▶ _Work item_: Among these records, which lines include "endGrip"? Copy them out.

▶ _Provided material_:
..........
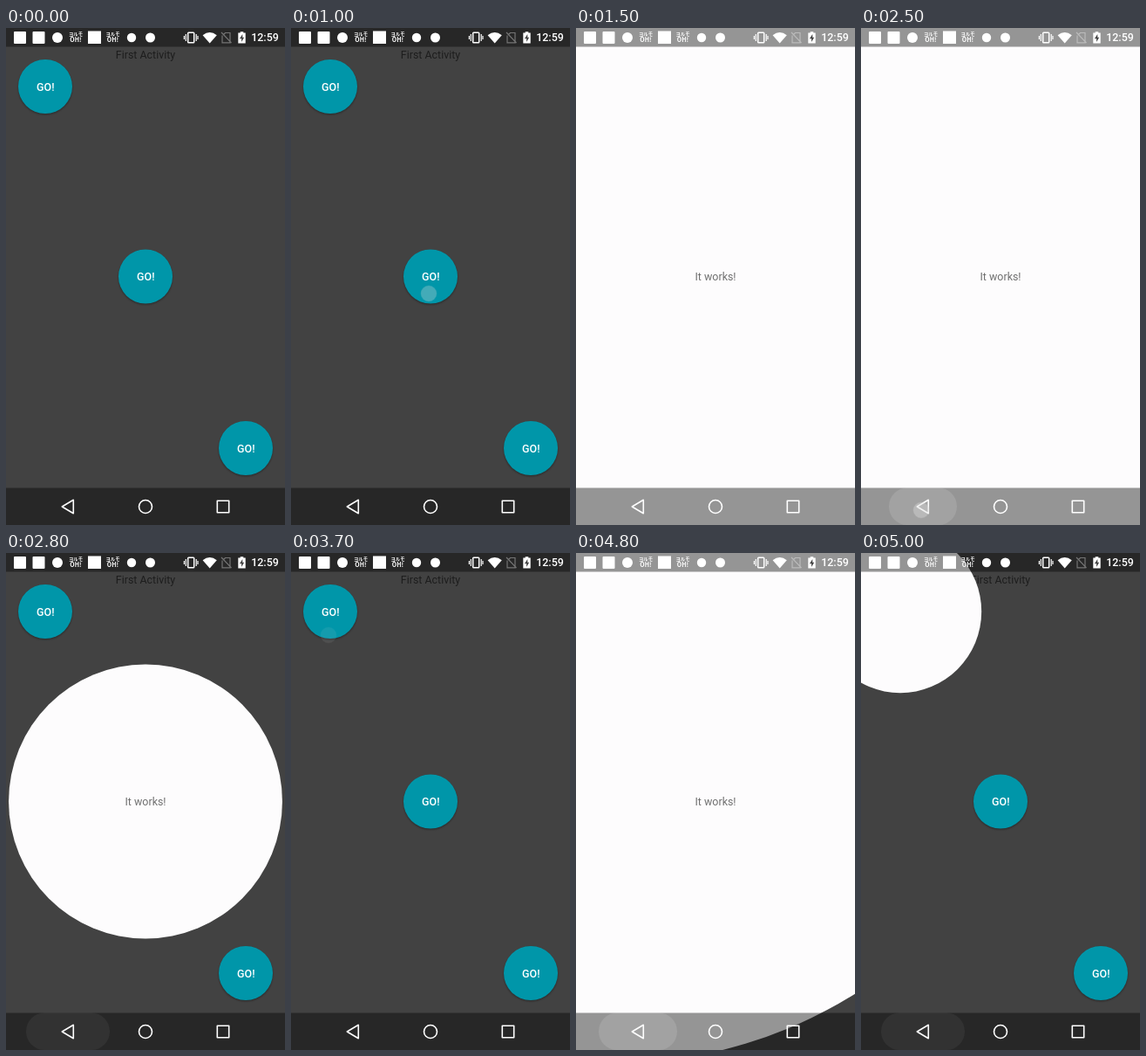
An HTML page that plays this animation: 320x569 px, repeating every 5100 ms.

```html
<!DOCTYPE html>
<html lang="en">
<head>
<meta charset="utf-8">
<title>Circular reveal</title>
<style>
  html, body { margin: 0; width: 100%; height: 100%; overflow: hidden; background: #424242; }
  svg { display: block; width: 100vw; height: 100vh; }
  text { font: 12.44px Roboto, sans-serif; text-anchor: middle; }
  .go, .clock { font-weight: 500; fill: #fff; }
  .tag { font: 700 5.4px "Noto Sans CJK JP", "Noto Sans CJK", sans-serif; fill: #fff; }
  .line { fill: none; stroke: #fff; }
</style>
</head>
<body>
<svg viewBox="0 0 320 569" preserveAspectRatio="none">
  <defs>
    <filter id="blur" x="-20%" y="-20%" width="140%" height="140%"><feGaussianBlur stdDeviation="1.2"/></filter>
    <clipPath id="hole"><circle id="iris"/></clipPath>
    <g id="tag">
      <text class="tag" x="0" y="9">ヨルモ</text>
      <text class="tag" x="0" y="16.4" style="font-size:7px">OH!</text>
    </g>
  </defs>

  <rect width="320" height="569" fill="#424242"/>
  <text x="160" y="35" fill="#000" fill-opacity=".56">First Activity</text>
  <g id="buttons"></g>

  <g id="page" clip-path="url(#hole)">
    <rect width="320" height="569" fill="#fdfcfd"/>
    <circle id="ghost" r="31" fill="#0096a9"/>
    <text x="160" y="289.4" fill="#6f6f6f">It works!</text>
  </g>

  <g fill="#000" fill-opacity=".41">
    <rect width="320" height="21.5"/>
    <rect y="526.5" width="320" height="42.5"/>
  </g>
  <rect id="ripple" y="526.5" height="42.5" rx="21" fill="#fff"/>

  <g id="status" fill="#fff">
    <rect x="9" y="4" width="14" height="14" rx="1"/>
    <rect x="30.5" y="4" width="14" height="14" rx="1"/>
    <circle cx="59" cy="11" r="6"/>
    <use href="#tag" x="80"/>
    <rect x="94" y="3.5" width="15" height="14.5"/>
    <use href="#tag" x="122.5"/>
    <circle cx="144" cy="11" r="5.2"/>
    <circle cx="165.500" cy="11" r="5.5"/>
    <rect class="line" x="208.700" y="5.200" width="7" height="11.600" rx=".8" stroke-width="1.5"/>
    <path class="line" d="M206.300 7v8M218.200 7v8M204.400 9v4M220 9v4" stroke-width="1.2"/>
    <path d="M225.600 8.200Q233.700 1.800 241.800 8.200L233.700 17.500Z"/>
    <path class="line" d="M248 8.500V16.800H257V5.500H251.500L249.500 7.500M247 5L258.500 17" stroke-width="1.2" opacity=".36"/>
    <path d="M266.300 5.500H268.700V4.200H272.300V5.500H274.700V17.500H266.300Z"/>
    <path d="M271.300 7L267.900 12.300H270.100V16L273.200 10.700H271.300Z" fill="#444"/>
  </g>
  <text class="clock" x="297" y="15.400">12:59</text>

  <g class="line" stroke-width="1.6" stroke-linejoin="round">
    <path d="M64.300 548L77.300 540.300V555.700Z"/>
    <circle cx="160" cy="548" r="7.500"/>
    <rect x="242.300" y="541.300" width="13.400" height="13.400"/>
  </g>
  <circle id="touch" r="9" fill="#ddd" stroke="#ccc" stroke-opacity=".4"/>
</svg>

<script>
const LOOP = 5100, STEP = 100, R = 31;
const $ = id => document.getElementById(id);
const set = (el, attrs) => { for (const k in attrs) el.setAttribute(k, attrs[k]); };

const spots = [[45, 67], [160, 284.5], [275, 481]];
$("buttons").innerHTML = spots.map(([x, y]) => `<g>
  <circle cx="${x}" cy="${y + 1.3}" r="${R}" fill="#000" fill-opacity=".35" filter="url(#blur)"/>
  <circle cx="${x}" cy="${y}" r="${R}" fill="#0096a9"/>
  <text class="go" x="${x + .3}" y="${y + 4.5}">GO!</text></g>`).join("");
const buttons = [...$("buttons").children];

// Each visit opens from one button and closes back into it.
const visits = [
  { spot: 1, far: 328, open: [1080, 1380], close: [2608, 2958] },
  { spot: 0, far: 573, open: [3700, 4000], close: [4727, 5077] }
];

// time, x, y, opacity; each row holds for one step
const touches = [
  [900, 158, 304, .3], [1000, 158, 304, .3], [1100, 158, 304, .1],
  [2500, 69, 552, .4], [2600, 69, 552, .15],
  [3500, 43, 94, .3], [3600, 43, 94, .3], [3700, 43, 94, .09],
  [4600, 69, 552, .4], [4700, 69, 552, .3]
];

// width, opacity per step after the back key is pressed
const ripples = [[78, .12], [90, .12], [96, .09], [96, .05], [96, .035], [96, .025], [96, .012]];
const presses = [2500, 4700];

const ease = (t, [a, b]) => {
  const x = Math.min(1, Math.max(0, (t - a) / (b - a)));
  return .5 - .5 * Math.cos(Math.PI * x);
};

function drawPage(t) {
  const v = visits.find(v => t > v.open[0] && t < v.close[1]);
  $("page").style.display = v ? "" : "none";
  buttons.forEach((b, i) => b.style.display = v && v.spot === i ? "none" : "");
  if (!v) return;
  const shown = ease(t, v.open);
  const size = shown - ease(t, v.close);
  const [cx, cy] = spots[v.spot];
  set($("iris"), { cx, cy, r: R + (v.far - R) * size });
  set($("page"), { opacity: shown });
  set($("ghost"), { cx, cy, opacity: 1 - shown });
}

function drawTouch(t) {
  const [, cx, cy, opacity] = touches.find(p => p[0] === t) || [0, 0, 0, 0];
  set($("touch"), { cx, cy, opacity });
  const start = presses.find(p => t >= p && t < p + ripples.length * STEP);
  const [width, opacity2] = start ? ripples[(t - start) / STEP] : [0, 0];
  set($("ripple"), { x: 71 - width / 2, width, opacity: opacity2 });
}

function draw(now) {
  const t = Math.floor((now % LOOP) / STEP) * STEP;
  drawPage(t);
  drawTouch(t);
}

const begin = performance.now();
function tick() {
  draw(performance.now() - begin);
  requestAnimationFrame(tick);
}
tick();
</script>
</body>
</html>
```
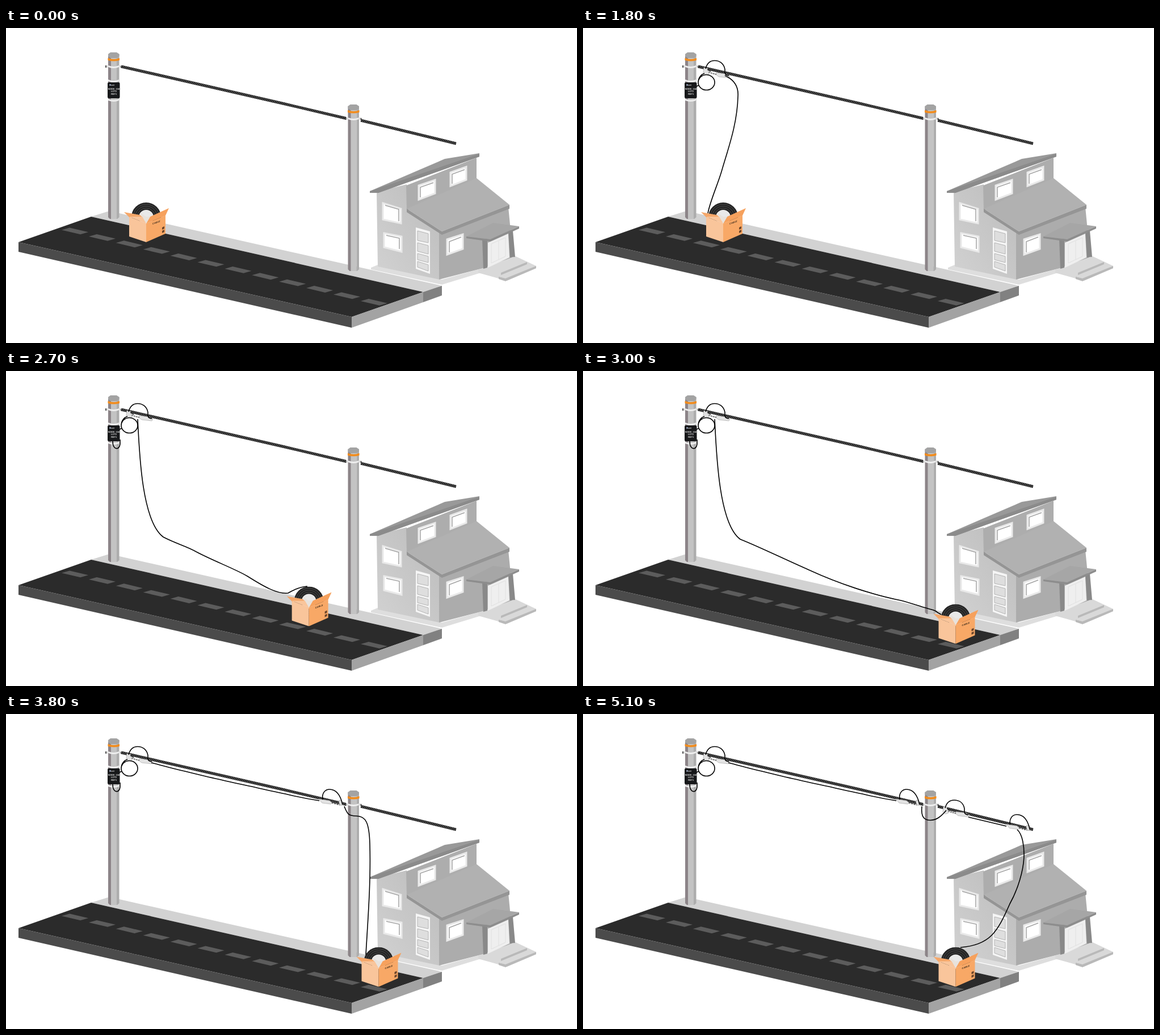
An HTML page without scripts for the animation above (10000 ms loop, 1006x556 px).

```html
<!DOCTYPE html>
<html lang="en">
<head>
<meta charset="utf-8">
<title>Aerial cable installation</title>
<style>
html, body { margin: 0; width: 100%; height: 100%; overflow: hidden; background: #fff; }
svg { display: block; width: 100vw; height: 100vh; }
text { font-family: "Liberation Sans", Arial, sans-serif; }

.cable { fill: none; stroke: #000; stroke-width: 1.6; }
.grow { stroke-dasharray: 1 2; }
.grow, .box, .span, .drop, .show { animation: 10s linear infinite; }

/* one step per 100 ms = 1% of the loop */
.span { animation-name: rise, span; }
.loop { animation-name: loop; }
.coil { animation-name: coil; }
.drip { animation-name: drip; }
.drop { animation-name: drop, at30; animation-timing-function: linear, step-end; }
.box { animation-name: box; }
.show { animation-timing-function: step-end; }
.near { animation-name: at8; }
.mid { animation-name: at33; }
.past { animation-name: at40; }
.far { animation-name: at49; }
.taut { animation-name: at50; }

@keyframes at8 { 0% { visibility: hidden } 8%, 100% { visibility: visible } }
@keyframes at30 { 0% { visibility: hidden } 30%, 100% { visibility: visible } }
@keyframes at33 { 0% { visibility: hidden } 33%, 100% { visibility: visible } }
@keyframes at40 { 0% { visibility: hidden } 40%, 100% { visibility: visible } }
@keyframes at49 { 0% { visibility: hidden } 49%, 100% { visibility: visible } }
@keyframes at50 { 0% { visibility: hidden } 50%, 100% { visibility: visible } }

@keyframes rise { 0% { stroke-dashoffset: -1.01; animation-timing-function: steps(7) } 7%, 100% { stroke-dashoffset: 0 } }
@keyframes loop { 0%, 7% { stroke-dashoffset: 1.01; animation-timing-function: steps(4) } 11%, 100% { stroke-dashoffset: 0 } }
@keyframes coil { 0%, 11% { stroke-dashoffset: 1.01; animation-timing-function: steps(7) } 18%, 100% { stroke-dashoffset: 0 } }
@keyframes drip { 0%, 18% { stroke-dashoffset: 1.01; animation-timing-function: steps(2) } 20%, 100% { stroke-dashoffset: 0 } }

@keyframes box {
  0%, 20% { transform: translate(0, 0); animation-timing-function: steps(10) }
  30%, 100% { transform: translate(409.5px, 103.5px) }
}
@keyframes span {
  0%, 20% { d: path("M250 84C268 92 274 104 273 120C272 170 255 215 245 250C238 275 224 305 220 327C220 327 220 327 220 327C220 327 220 327 220 327"); animation-timing-function: steps(3) }
  23% { d: path("M229 77C246 108 270 170 271 212C274 226 285 240 290 255C302 268 312 295 316 306C324 325 335 342 343 359C343 359 343 359 343 359"); animation-timing-function: steps(4) }
  27% { d: path("M232 85C235 150 240 265 277 293C300 305 320 310 335 319C365 335 405 350 425 362C455 381 478 394 497 392C510 384 520 381 531 380"); animation-timing-function: steps(3) }
  30% { d: path("M232 85C235 150 240 270 277 297C310 310 350 330 400 352C450 375 510 395 560 405C575 409 590 414 600 417C604 418 607 419 610 420"); animation-timing-function: steps(4) }
  34% { d: path("M232 85C235 150 243 280 277 298C300 306 390 308 440 299C465 295 484 291 490 288C530 270 545 200 562 172C568 162 575 160 583 158"); animation-timing-function: steps(4) }
  38%, 100% { d: path("M256 86C276 91 296 97 315 101C335 106 355 111 374 115C394 120 414 124 433 128C453 133 473 137 492 141C512 146 532 150 552 153") }
}
@keyframes drop {
  0%, 30% { d: path("M610 420C615 421 618 422 620 423C622 424 624 426 626 427C628 428 630 429 631 430"); animation-timing-function: steps(4) }
  34% { d: path("M588 160C599 166 600 176 599 190C597 205 586 225 587 243C589 275 612 345 631 430"); animation-timing-function: steps(4) }
  38% { d: path("M596 163C601 176 603 180 617 180C634 180 640 192 641 230C643 300 637 370 634 425"); animation-timing-function: steps(3) }
  41%, 47% { d: path("M678 181C688 190 690 215 686 245C680 300 640 370 634 425"); animation-timing-function: steps(4) }
  51%, 100% { d: path("M765 204C775 213 777 235 777 248C777 275 766 310 752 335C730 385 717 408 665 412") }
}
</style>
</head>
<body>
<svg viewBox="0 0 1006 556">
  <defs>
    <pattern id="twist" width="3" height="6" patternUnits="userSpaceOnUse" patternTransform="rotate(13)">
      <path d="M0 0H3V6H0z" fill="#111"/>
      <path d="M-1 6L2 0M2 6L5 0" stroke="#bbb" stroke-width=".7"/>
    </pattern>
    <linearGradient id="wall" x1="0" y1="1" x2="1" y2="0">
      <stop stop-color="#d2d2d2"/><stop offset="1" stop-color="#bcbcbc"/>
    </linearGradient>
    <g id="band">
      <path d="M180 0Q190 4 199 0V3Q190 7 180 3z" fill="#eee"/>
    </g>
    <g id="pole">
      <path d="M180 46H186V337H183L180 334z" fill="#8c8488"/>
      <path d="M185 50H195V337H185z" fill="#c3c3c3"/>
      <path d="M195 46H199.500V334L196 337H195z" fill="#adadad"/>
      <path d="M180 46L184 43H195L199.500 46V50L195 53H184L180 50z" fill="#a3a3a3"/>
      <path d="M179.500 53Q190 57 200 53V57Q190 60 179.500 57z" fill="#f28c1c"/>
      <path d="M176 66H180V70H176zM199 66H204V70H199z" fill="#ddd"/>
      <path d="M175 66H177V70H175zM202 67H204V70H202z" fill="#555"/>
      <use href="#band" y="66"/>
    </g>
    <g id="grip">
      <path d="M235 79L252 81L259 85L257 88L239 86L234 82z" fill="#e4e4e4" stroke="#aaa" stroke-width=".7"/>
      <path d="M221 78L235 82" stroke="#777" stroke-width="2" stroke-dasharray="3 1"/>
      <path d="M213 70L219 71L222 81L217 83L212 79z" fill="#e2e2e2" stroke="#aaa" stroke-width=".7"/>
      <path d="M219 73L225 77" stroke="#222" stroke-width="1.500"/>
    </g>
    <g id="endGrip">
      <path d="M551 150L570 153L575 157L572 159L557 157z" fill="#e4e4e4" stroke="#aaa" stroke-width=".7"/>
      <path d="M574 156L588 160" stroke="#555" stroke-width="3" stroke-dasharray="3 1.500"/>
      <path d="M586 153L591 152L594 161L588 161z" fill="#ddd" stroke="#999" stroke-width=".7"/>
      <path class="cable" d="M558 151C556 140 562 133 570 133C582 133 589 142 593 160"/>
    </g>
  </defs>

  <g id="street">
    <path d="M150 333L182 323L768 455L735 466z" fill="#d2d2d2"/>
    <path d="M150 333L735 466L609 510L22 378z" fill="#2b2b2b"/>
    <path d="M22 378L609 510V529L22 395z" fill="#4b4b4b"/>
    <path d="M609 510L735 466V484L609 529z" fill="#a3a3a3"/>
    <path d="M735 466L768 455V472L735 484z" fill="#818181"/>
    <path d="M0 0H11.700" stroke="#5c5c5c" stroke-dasharray=".69 .31" transform="matrix(47.9 11.4 -14 4 105 354.500)"/>
  </g>

  <g id="house">
    <path d="M643 423L655 418L768 444L840 424V431L768 453L643 426z" fill="#dedede"/>
    <path d="M832 427L898 403L934 420V424L882 446L832 432z" fill="#d9d9d9"/>
    <path d="M934 420V424L880 447L868 443V439L880 442zM918 413V417L872 436V432z" fill="#b9b9b9"/>
    <path d="M653 289L706 276V322L764 362V444L655 421z" fill="url(#wall)"/>
    <path d="M705 278L829 229V267L706 322z" fill="#adadad"/>
    <path d="M763 362L885 316L888 347L892 405L840 424L763 444z" fill="#acacac"/>
    <path d="M641 288L773 231L834 221V227L656 291H641z" fill="#999"/>
    <path d="M641 288L834 222V227L656 291H641z" fill="#8b8b8b"/>
    <path d="M706 319L829 265L887 312L768 359z" fill="#b1b1b1"/>
    <path d="M706 319L768 359L887 312V319L768 365L706 325z" fill="#959595"/>
    <g fill="#fff" stroke="#e9e9e9" stroke-width="3">
      <path d="M727 278L756 268V292L727 303zM783 255L811 245V268L783 279z"/>
      <path d="M664 309L696 319V345L664 338zM666 362L697 368V395L666 387z"/>
      <path d="M777 373L805 364V390L777 400z"/>
    </g>
    <g fill="none" stroke="#a2a2a2" stroke-width="1.500">
      <path d="M730 299V281L753 273M786 275V258L808 250"/>
      <path d="M668 313L692 320V341M670 366L693 371V390M781 396V377L802 369"/>
    </g>
    <path d="M722 352L747 359V434L722 425z" fill="#f5f5f5"/>
    <path d="M725 358L744 363V379L725 375zM725 379L744 384V399L725 394zM725 398L744 403V414L725 409zM725 412L744 418V429L725 422z" fill="#dedede" stroke="#b5b5b5"/>
    <path d="M849 379L885 363L887 405L849 423z" fill="#efefef"/>
    <path d="M855 381L880 370V403L855 415zM868 376V409" fill="none" stroke="#e0e0e0"/>
    <path d="M839 373L848 371V423L841 425zM885 360L893 358L897 404L888 405z" fill="#898989"/>
    <path d="M811 368L858 344L904 350L853 373z" fill="#a6a6a6"/>
    <path d="M811 368L853 373L904 350V354L853 377L811 371z" fill="#8d8d8d"/>
  </g>

  <g id="poles">
    <use href="#pole"/>
    <use href="#pole" x="422.500" y="92"/>
    <use href="#band" y="91"/>
    <use href="#band" y="125"/>
    <rect x="179" y="96" width="21.500" height="28" rx="2" fill="#17181a"/>
    <circle cx="183.500" cy="100.500" r="1.300" fill="#b9c6e6"/>
    <g fill="#ddd" font-size="4" font-weight="bold" text-anchor="middle">
      <text x="188" y="101.500" font-size="3">unit</text>
      <text x="190" y="109">NODE_104</text>
      <text x="190" y="113">LOT2</text>
      <text x="190" y="117.500">REF1</text>
    </g>
  </g>

  <path d="M203 68L489 133.500L599 159.500M625 163L793 204" fill="none" stroke="url(#twist)" stroke-width="5"/>

  <g id="hardware">
    <use class="show near" href="#grip"/>
    <use class="show mid" href="#endGrip"/>
    <g class="show past">
      <use href="#grip" x="422" y="93.500"/>
      <path class="cable" d="M597 163C595 183 602 187.500 612 187.500C622 187.500 630 182 640 170"/>
      <path class="cable" d="M679 178C671 177 672 174 672 167C670 156 662 152 654 152C645 152 640 158 638 166"/>
    </g>
    <use class="show far" href="#endGrip" x="194.500" y="44.500"/>
  </g>

  <g id="cables">
    <path class="cable grow span" pathLength="1" d="M250 84C268 92 274 104 273 120C272 170 255 215 245 250C238 275 224 305 220 327C220 327 220 327 220 327C220 327 220 327 220 327"/>
    <path class="cable grow loop" pathLength="1" d="M257 84C249 83 250 80 250 73C248 62 240 57.500 232 57.500C223 57.500 218 64 216 72"/>
    <path class="cable grow coil" pathLength="1" d="M214 80C208 82 203 88 203 96A14.500 13.500 0 1 0 232 96A14.500 13.500 0 1 0 204 101L200 103"/>
    <path class="cable grow drip" pathLength="1" d="M201 121V129C200 140 188 140 188 124"/>
    <path class="cable drop" d="M610 420C615 421 618 422 620 423C622 424 624 426 626 427C628 428 630 429 631 430"/>
    <path class="cable show taut" d="M679 182L746 198"/>
  </g>

  <g class="box">
    <path d="M217 331L236 324L281 331L247 346z" fill="#e3c3a8"/>
    <circle cx="247" cy="334" r="13" fill="#e9e9e9"/>
    <g fill="none" stroke="#555" stroke-width=".8">
      <circle cx="247" cy="334" r="19.500" stroke="#242424" stroke-width="13"/>
      <circle cx="247" cy="334" r="16"/>
      <circle cx="247" cy="334" r="19.500"/>
      <circle cx="247" cy="334" r="23"/>
    </g>
    <path d="M217 333L247 345V378L217 368z" fill="#f9c59b"/>
    <path d="M247 345L281 331V363L247 378z" fill="#f8a866"/>
    <path d="M208 325L236 330L242 335L217 334z" fill="#f5a769"/>
    <path d="M217 333L242 333L247 345z" fill="#f9c59b"/>
    <path d="M247 345L254 333L287 318L281 331z" fill="#f6a15d"/>
    <path d="M236 326L247 333L254 333L247 345z" fill="#e8e2dc"/>
    <text font-size="4" font-weight="bold" fill="#3a2a1c" transform="translate(258 347) skewY(-20)">CABLE</text>
    <path d="M275 352L279 350V354L275 356zM275 358L279 356V360L275 362z" fill="#6b452a"/>
  </g>
</svg>
</body>
</html>
```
..........
▶ _Answer to the problem_:
    <g id="endGrip">
    <use class="show mid" href="#endGrip"/>
    <use class="show far" href="#endGrip" x="194.500" y="44.500"/>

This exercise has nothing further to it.